Aromatase inhibitors are important in this case because it lowered the recurrence of breast cancer in some cases. The risks of the cancer coming back are already small because more than 90 percent of women who had breast cancer initially remained cancer-free. However, this study brings hope to millions of women all over the world who may fear a relapse of breast cancer, because aromatase inhibitors are readily available.

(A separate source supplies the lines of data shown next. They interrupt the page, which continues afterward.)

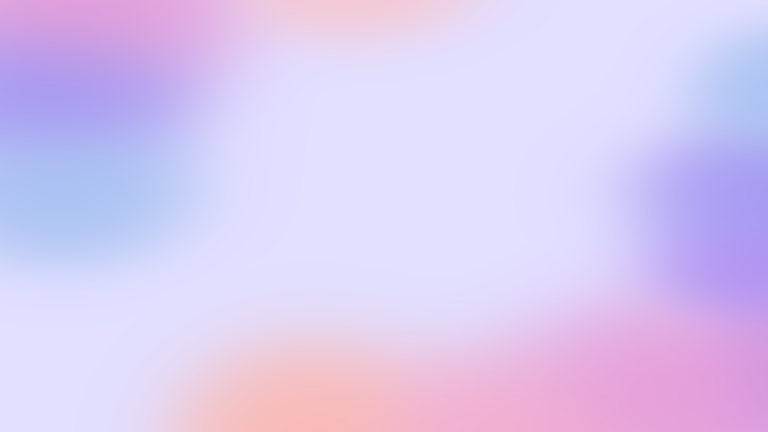
A WebGL 2 fragment shader for this background:

```glsl
#version 300 es
precision highp float;
// Soft pastel mesh gradient: blurred colour glows around a pale lavender field.

uniform vec2 u_resolution;
out vec4 fragColor;

const vec2 CANVAS = vec2(16.0 / 9.0, 1.0);
const float STRENGTH = 6.0;

const vec3 LAVENDER = vec3(0.885, 0.875, 1.00);
const vec3 PINK     = vec3(0.90, 0.59, 0.83);
const vec3 ORCHID   = vec3(0.80, 0.55, 0.87);
const vec3 VIOLET   = vec3(0.67, 0.54, 0.94);
const vec3 INDIGO   = vec3(0.61, 0.57, 0.94);
const vec3 SKY      = vec3(0.64, 0.75, 0.94);
const vec3 ROSE     = vec3(0.96, 0.66, 0.79);
const vec3 PEACH    = vec3(0.99, 0.71, 0.67);
const vec3 BLUSH    = vec3(0.97, 0.77, 0.80);

// Elliptical Gaussian glow: weighted colour in rgb, weight in a.
vec4 glow(vec2 p, vec2 centre, vec2 radius, vec3 colour) {
    vec2 d = (p - centre) / radius;
    return vec4(colour, 1.0) * STRENGTH * exp(-dot(d, d));
}

// Pink to blue cloud in the upper left, with a warm trail along the top.
vec4 upperLeft(vec2 p) {
    return glow(p, vec2(0.19, 1.00), vec2(0.25, 0.15), PINK)
         + glow(p, vec2(0.12, 0.80), vec2(0.22, 0.135), INDIGO)
         + glow(p, vec2(0.14, 0.57), vec2(0.20, 0.12), SKY)
         + glow(p, vec2(0.81, 1.07), vec2(0.20, 0.105), BLUSH);
}

// Blue to orchid band down the right edge.
vec4 rightEdge(vec2 p) {
    return glow(p, vec2(1.85, 0.78), vec2(0.16, 0.105), SKY)
         + glow(p, vec2(1.83, 0.55), vec2(0.23, 0.115), INDIGO)
         + glow(p, vec2(1.81, 0.375), vec2(0.20, 0.10), VIOLET)
         + glow(p, vec2(1.85, 0.135), vec2(0.16, 0.14), ORCHID);
}

// Pink to peach band along the bottom edge.
vec4 bottomEdge(vec2 p) {
    return glow(p, vec2(1.57, 0.07), vec2(0.265, 0.16), PINK)
         + glow(p, vec2(1.16, -0.04), vec2(0.265, 0.15), ROSE)
         + glow(p, vec2(0.72, -0.04), vec2(0.21, 0.165), PEACH);
}

void main() {
    vec2 p = gl_FragCoord.xy / u_resolution * CANVAS;

    // Weighted average of the field and all glows.
    vec4 sum = vec4(LAVENDER, 1.0) + upperLeft(p) + rightEdge(p) + bottomEdge(p);
    fragColor = vec4(sum.rgb / sum.a, 1.0);
}
```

As much as 80 percent of breast cancers come from the hormone estrogen, and aromatase inhibitors suppress estrogen in the body.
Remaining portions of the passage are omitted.